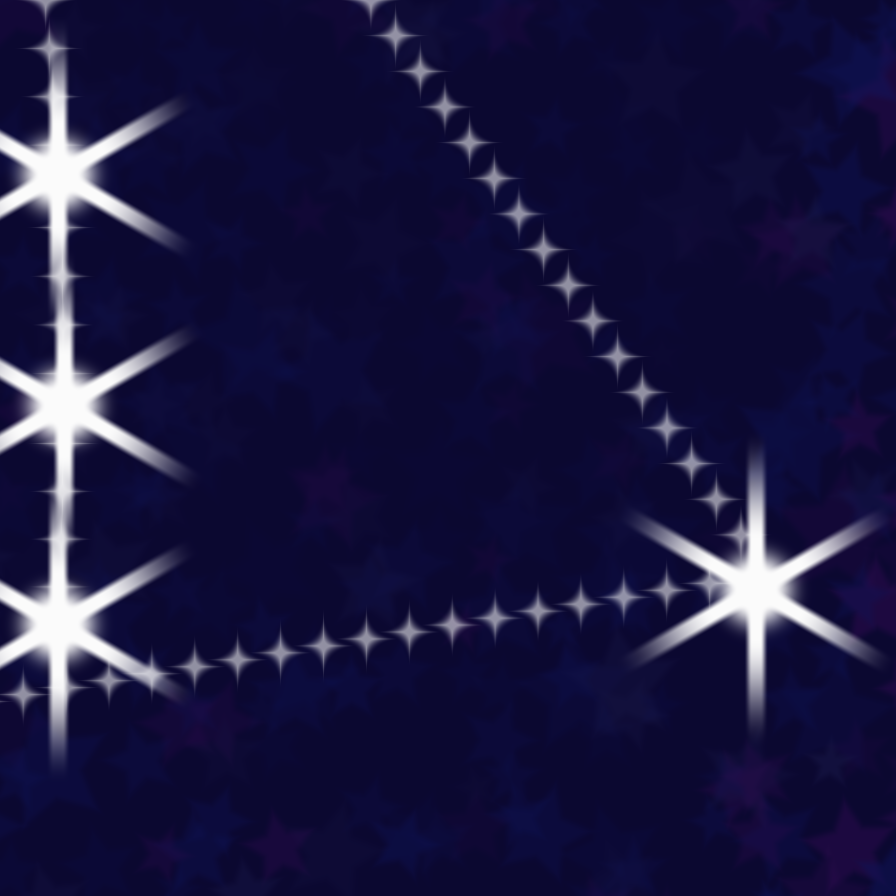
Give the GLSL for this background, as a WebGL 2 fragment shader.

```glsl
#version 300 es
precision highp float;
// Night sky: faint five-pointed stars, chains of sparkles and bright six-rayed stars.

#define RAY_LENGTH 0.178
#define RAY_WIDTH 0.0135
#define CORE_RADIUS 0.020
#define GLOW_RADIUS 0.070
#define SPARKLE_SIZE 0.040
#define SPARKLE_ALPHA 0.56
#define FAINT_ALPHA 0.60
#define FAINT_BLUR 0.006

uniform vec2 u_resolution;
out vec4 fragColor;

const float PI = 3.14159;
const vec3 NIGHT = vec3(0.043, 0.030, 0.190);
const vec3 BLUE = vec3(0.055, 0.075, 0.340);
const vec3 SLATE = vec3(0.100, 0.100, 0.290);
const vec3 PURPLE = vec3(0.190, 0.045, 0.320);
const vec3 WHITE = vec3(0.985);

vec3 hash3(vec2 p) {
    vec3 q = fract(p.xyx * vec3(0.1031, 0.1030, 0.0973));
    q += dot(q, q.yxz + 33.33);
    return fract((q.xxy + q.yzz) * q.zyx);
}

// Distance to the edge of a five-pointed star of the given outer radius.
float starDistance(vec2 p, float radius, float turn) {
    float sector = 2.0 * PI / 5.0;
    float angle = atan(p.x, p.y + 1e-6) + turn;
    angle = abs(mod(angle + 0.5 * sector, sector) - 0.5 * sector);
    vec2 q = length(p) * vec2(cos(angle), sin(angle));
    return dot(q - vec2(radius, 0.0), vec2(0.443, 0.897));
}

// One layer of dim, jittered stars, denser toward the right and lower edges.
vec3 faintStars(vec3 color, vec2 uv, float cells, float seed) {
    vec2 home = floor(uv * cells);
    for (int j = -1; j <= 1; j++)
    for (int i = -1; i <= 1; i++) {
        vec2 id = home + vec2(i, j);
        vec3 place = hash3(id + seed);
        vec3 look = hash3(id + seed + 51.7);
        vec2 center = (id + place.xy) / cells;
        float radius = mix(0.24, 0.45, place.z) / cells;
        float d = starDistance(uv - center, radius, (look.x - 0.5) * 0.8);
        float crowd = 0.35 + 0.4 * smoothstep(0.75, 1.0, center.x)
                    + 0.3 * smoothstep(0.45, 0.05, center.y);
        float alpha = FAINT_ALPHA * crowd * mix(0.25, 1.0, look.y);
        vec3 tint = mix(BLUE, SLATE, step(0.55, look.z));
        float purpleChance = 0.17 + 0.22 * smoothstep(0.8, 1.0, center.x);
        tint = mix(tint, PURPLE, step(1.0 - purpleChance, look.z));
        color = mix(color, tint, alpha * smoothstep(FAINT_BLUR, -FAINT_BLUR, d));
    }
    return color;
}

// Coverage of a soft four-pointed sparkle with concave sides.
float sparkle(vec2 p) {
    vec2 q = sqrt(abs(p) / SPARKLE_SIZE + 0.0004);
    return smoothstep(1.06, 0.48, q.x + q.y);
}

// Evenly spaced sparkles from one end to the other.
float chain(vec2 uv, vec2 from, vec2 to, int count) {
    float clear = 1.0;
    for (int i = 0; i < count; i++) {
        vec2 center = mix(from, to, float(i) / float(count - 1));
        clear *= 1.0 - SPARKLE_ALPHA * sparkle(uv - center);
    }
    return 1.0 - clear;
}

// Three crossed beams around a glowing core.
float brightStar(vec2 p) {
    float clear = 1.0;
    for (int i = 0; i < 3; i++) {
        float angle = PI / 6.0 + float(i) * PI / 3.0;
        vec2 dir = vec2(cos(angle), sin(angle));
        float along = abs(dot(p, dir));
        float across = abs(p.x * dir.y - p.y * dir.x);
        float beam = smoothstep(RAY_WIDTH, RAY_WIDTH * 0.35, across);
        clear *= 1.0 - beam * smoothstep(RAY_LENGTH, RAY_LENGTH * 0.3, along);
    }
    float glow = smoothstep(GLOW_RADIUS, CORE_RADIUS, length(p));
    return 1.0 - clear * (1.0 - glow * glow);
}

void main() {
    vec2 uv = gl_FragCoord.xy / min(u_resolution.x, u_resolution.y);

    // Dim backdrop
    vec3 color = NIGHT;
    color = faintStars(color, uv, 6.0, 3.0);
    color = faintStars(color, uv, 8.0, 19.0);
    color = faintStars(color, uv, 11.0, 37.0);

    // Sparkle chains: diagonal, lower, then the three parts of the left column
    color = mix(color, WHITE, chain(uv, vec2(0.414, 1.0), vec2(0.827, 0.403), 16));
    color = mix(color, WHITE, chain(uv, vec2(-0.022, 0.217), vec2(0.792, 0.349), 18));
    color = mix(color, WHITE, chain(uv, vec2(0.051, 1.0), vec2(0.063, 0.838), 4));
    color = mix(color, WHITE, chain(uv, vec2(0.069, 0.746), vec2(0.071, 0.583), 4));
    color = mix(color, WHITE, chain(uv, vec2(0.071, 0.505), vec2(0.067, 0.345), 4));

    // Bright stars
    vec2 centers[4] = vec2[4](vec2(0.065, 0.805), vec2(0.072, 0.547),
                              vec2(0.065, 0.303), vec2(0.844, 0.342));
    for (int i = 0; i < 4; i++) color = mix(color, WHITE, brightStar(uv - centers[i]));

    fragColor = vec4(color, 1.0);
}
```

--------

▶ [PROBLEM TO WORK ON]:
Copy out every line of the entries where the string "WHITE" shows up.

▶ [ANSWER TO THIS TASK]:
const vec3 WHITE = vec3(0.985);
    color = mix(color, WHITE, chain(uv, vec2(0.414, 1.0), vec2(0.827, 0.403), 16));
    color = mix(color, WHITE, chain(uv, vec2(-0.022, 0.217), vec2(0.792, 0.349), 18));
    color = mix(color, WHITE, chain(uv, vec2(0.051, 1.0), vec2(0.063, 0.838), 4));
    color = mix(color, WHITE, chain(uv, vec2(0.069, 0.746), vec2(0.071, 0.583), 4));
    color = mix(color, WHITE, chain(uv, vec2(0.071, 0.505), vec2(0.067, 0.345), 4));
    for (int i = 0; i < 4; i++) color = mix(color, WHITE, brightStar(uv - centers[i]));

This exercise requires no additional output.